Choosing projects can be a minefield, though, even when you're successful enough not to be scrabbling for work. "I'm lucky and can honestly say that clients come to me," says Dahl. "However, in the long run this can turn out to be bad for you, since you don't have time to reflect on what you want, what will be good for you and the studio concerning dreams, direction and development." It goes against the grain to turn down projects, but sometimes, "it is essential, to grow".

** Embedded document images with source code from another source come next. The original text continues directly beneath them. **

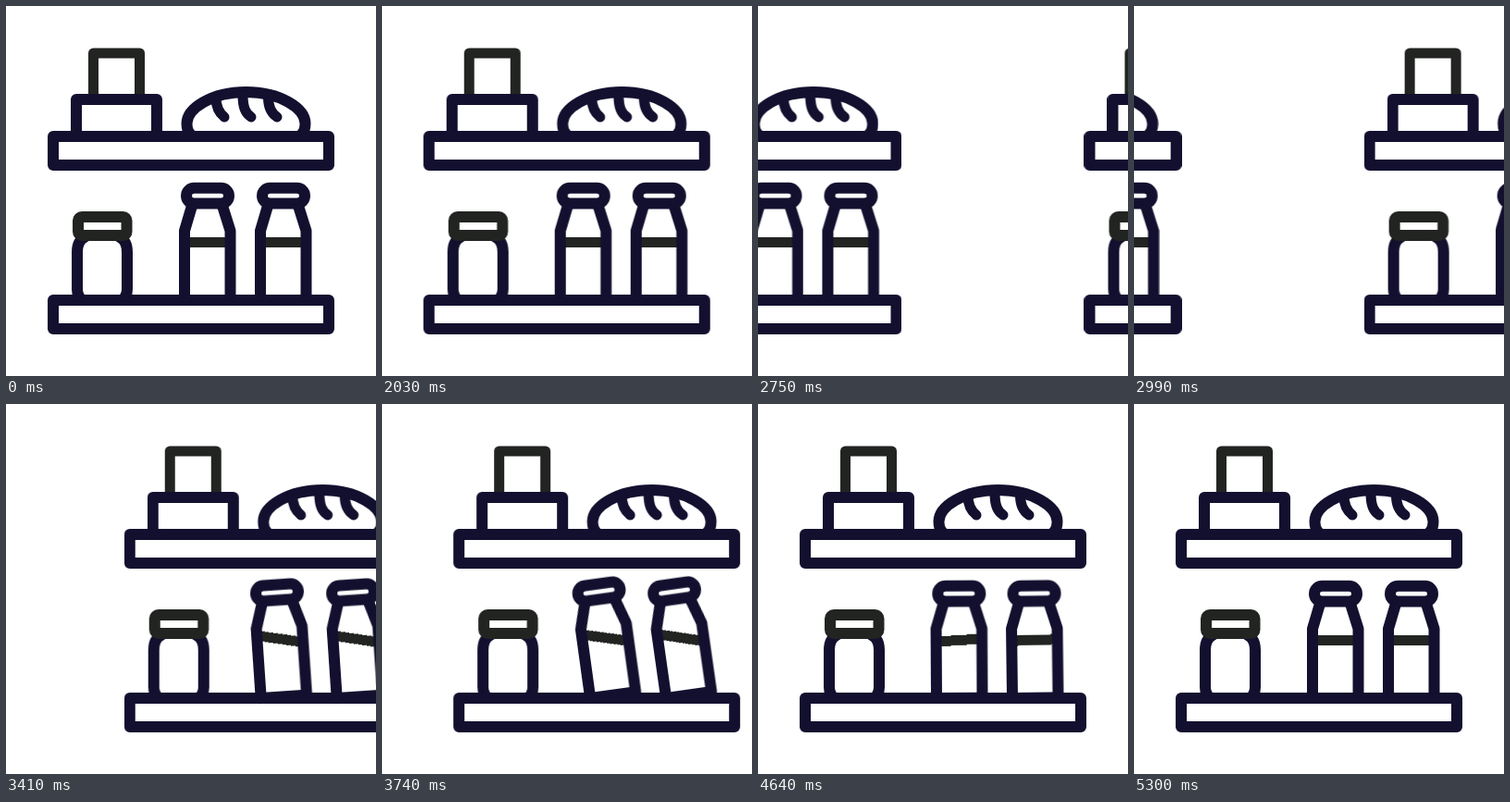
Animation, 400 px wide and 400 px high, one loop 5330 ms. Source, as an HTML page:

```html
<!DOCTYPE html>
<html lang="en">
<head>
<meta charset="utf-8">
<title>Pantry shelves</title>
<style>
  html, body { margin: 0; height: 100%; overflow: hidden; background: #fff; }
  svg { display: block; width: 100vw; height: 100vh; }
  .ink, .dark { fill: none; stroke: #13102f; stroke-width: 12; stroke-linecap: round; stroke-linejoin: round; }
  .dark { stroke: #222422; }
  .thin { stroke-width: 11; }
  .flat { stroke-linecap: butt; }

  .belt, .bottle, .liquid { animation: 5330ms infinite; }
  .belt { animation-name: slide; }
  .bottle { transform-origin: 193px 318px; animation-timing-function: cubic-bezier(.333, 0, .667, 1); }
  .liquid { transform-origin: 217.75px 255.5px; animation-timing-function: cubic-bezier(.333, 0, .667, 1); }
  .first .bottle { animation-name: lean-first; }
  .second .bottle { animation-name: lean-second; }
  .first .liquid { animation-name: slosh-first; }
  .second .liquid { animation-name: slosh-second; }

  /* 2000 ms to 4400 ms */
  @keyframes slide {
    0%, 37.52% { transform: translateX(507px); animation-timing-function: cubic-bezier(.333, 0, .3, 1); }
    82.55%, 100% { transform: none; }
  }
  @keyframes lean-first {
    0%, 56.29% { transform: rotate(0deg); }
    72.23% { transform: rotate(-8.2deg); }
    89.12%, 100% { transform: rotate(0deg); }
  }
  @keyframes lean-second {
    0%, 56.29% { transform: rotate(0deg); }
    73.17% { transform: rotate(-8.8deg); }
    90.06%, 100% { transform: rotate(0deg); }
  }
  @keyframes slosh-first {
    0%, 56.29% { transform: rotate(0deg); }
    67.54%, 77.49% { transform: rotate(15.5deg); }
    89.12% { transform: rotate(-5deg); }
    98.5%, 100% { transform: rotate(0deg); }
  }
  @keyframes slosh-second {
    0%, 56.29% { transform: rotate(0deg); }
    67.9%, 78.2% { transform: rotate(16.5deg); }
    90.06% { transform: rotate(-5deg); }
    99.44%, 100% { transform: rotate(0deg); }
  }
</style>
</head>
<body>
<svg viewBox="0 0 400 400">
  <defs>
    <path id="body" d="M201 216L193 243V318H242.5V243L234 216"/>
    <clipPath id="inside"><use href="#body"/></clipPath>
    <rect id="board" x="51" y="141" width="298" height="31"/>
  </defs>

  <g class="belt">
    <g id="shelves">
      <!-- boxes -->
      <path class="dark thin flat" d="M94.5 97V51H144.5V97"/>
      <path class="ink" d="M76 141V101H163V141"/>

      <!-- bread -->
      <path class="ink" d="M199 138C196 135 195.5 131 195.5 127C195.5 111 222 93 259.5 93S323.5 111 323.5 127C323.5 131 323 135 320 138"/>
      <path class="ink thin" d="M227 99C227 110 231 116 236 120M256 96C256 110 259 116 265 120M283.5 99C283.5 110 287 116 293 120"/>

      <!-- jar -->
      <path class="ink" d="M85 250C79 253 77 258 77 266V306C77 311 79 315 82 318M123 250C129 253 131 258 131 266V306C131 311 129 315 126 318"/>
      <rect class="dark" x="78" y="228" width="52.5" height="20" rx="4"/>

      <!-- bottles -->
      <g class="first">
        <g class="bottle">
          <g clip-path="url(#inside)"><path class="dark thin liquid" d="M180 255.5H256"/></g>
          <use href="#body" class="ink"/>
          <rect class="ink" x="195" y="196.8" width="46" height="16.8" rx="8.4"/>
        </g>
      </g>
      <g class="second" transform="translate(82 0)">
        <g class="bottle">
          <g clip-path="url(#inside)"><path class="dark thin liquid" d="M180 255.5H256"/></g>
          <use href="#body" class="ink"/>
          <rect class="ink" x="195" y="196.8" width="46" height="16.8" rx="8.4"/>
        </g>
      </g>

      <use href="#board" class="ink"/>
      <use href="#board" class="ink" y="177"/>
    </g>
    <use href="#shelves" x="-507"/>
  </g>
</svg>
</body>
</html>
```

Dahl says his particular love is print work. "I've always had an intense passion for typography," he explains. In fact, his enthusiasm for design started with messing about in Microsoft Word, the only program he knew of at the time. "[From it] I got some of my first great experiences of the impact of digital typefaces and typography," he recalls. "Illustrator, Photoshop, QuarkXPress and InDesign were soon to be discovered, of course, but I'd spend days researching new and old typefaces. I couldn't stop; it became almost obsessive."

At the time of writing, Dahl is immersed in font research towards a dynamic identity for an exhibition at the Danish Design Centre, the Pompidou Centre and the V&A. He's buzzing with enthusiasm. "For this brief, Helvetica would be my first choice for a font; it's both raw and elegant, and can be classic and contemporary, arty and commercial at the same time," he says. "When doing logos, I always try to make them a bit dynamic, working with old, new and original font families, breaking them, respecting them, re-drawing them or combining them into new logotypes."

Dahl describes Homework's style as "clean and classical, while also being contemporary and abstract." "At times I allow myself the simple beauty in things. I don't like it when things are too conceptual or gimmicky. It's not always about creating something new, but trying to make something common look interesting." He has no time for pretension, however. "My job is only a job and I don't see myself as an artist, just a graphic designer with a privileged job."

Work, rest and play
Looking at his past achievements, Dahl particularly values his time as artistic director on HE magazine. "We started out wanting a direction [for] a men's fashion magazine that we couldn't find in comparable publications," he remembers. Dahl decided on a very clean format, inspired by "the Memphis design era, Danish LEGO and Pac-Man - referential elements but with a modern result. To make it 'hardcore meets pop' was our work phrase." And, being a self-proclaimed typography freak, Dahl wanted to get the font work on HE just right: "It had to be quite tight and masculine but still playful."

Unsurprisingly for a man who appears to buzz with energy, Dahl has many plans for the future. Personal projects include building a summerhouse north of Sealand in Denmark, in the "most amazing wild and green space," and a trip to Japan - although even this has a work slant, as Dahl admits that he's interested in giving more Japanese clients the Homework treatment. And work-wise? "I'm restructuring Homework's client base and keeping my eyes open for a new studio and workspace," says Dahl. However, expansion as such is not on the cards. "Not yet," he says. "I have Kalle Graverholt, Benjamin Jonsson and Klaus Lindbak designing for me, and I work with others out-of-house, depending on the project."

With Homework, you get the impression that every move is thoroughly thought-out - no blind leaps of faith here - and that goes not just for projects the team takes on but how the studio itself operates. The balance has been struck, so, for Dahl, an element of 'If it ain't broke.." comes into play when thinking of how to take Homework into the future. "It's taken me years but I feel that I'm finally there," he says, "where I don't work over weekends and don't have that desperate urge to check my email every second, 24-7. It's a great relief and a conquest for me."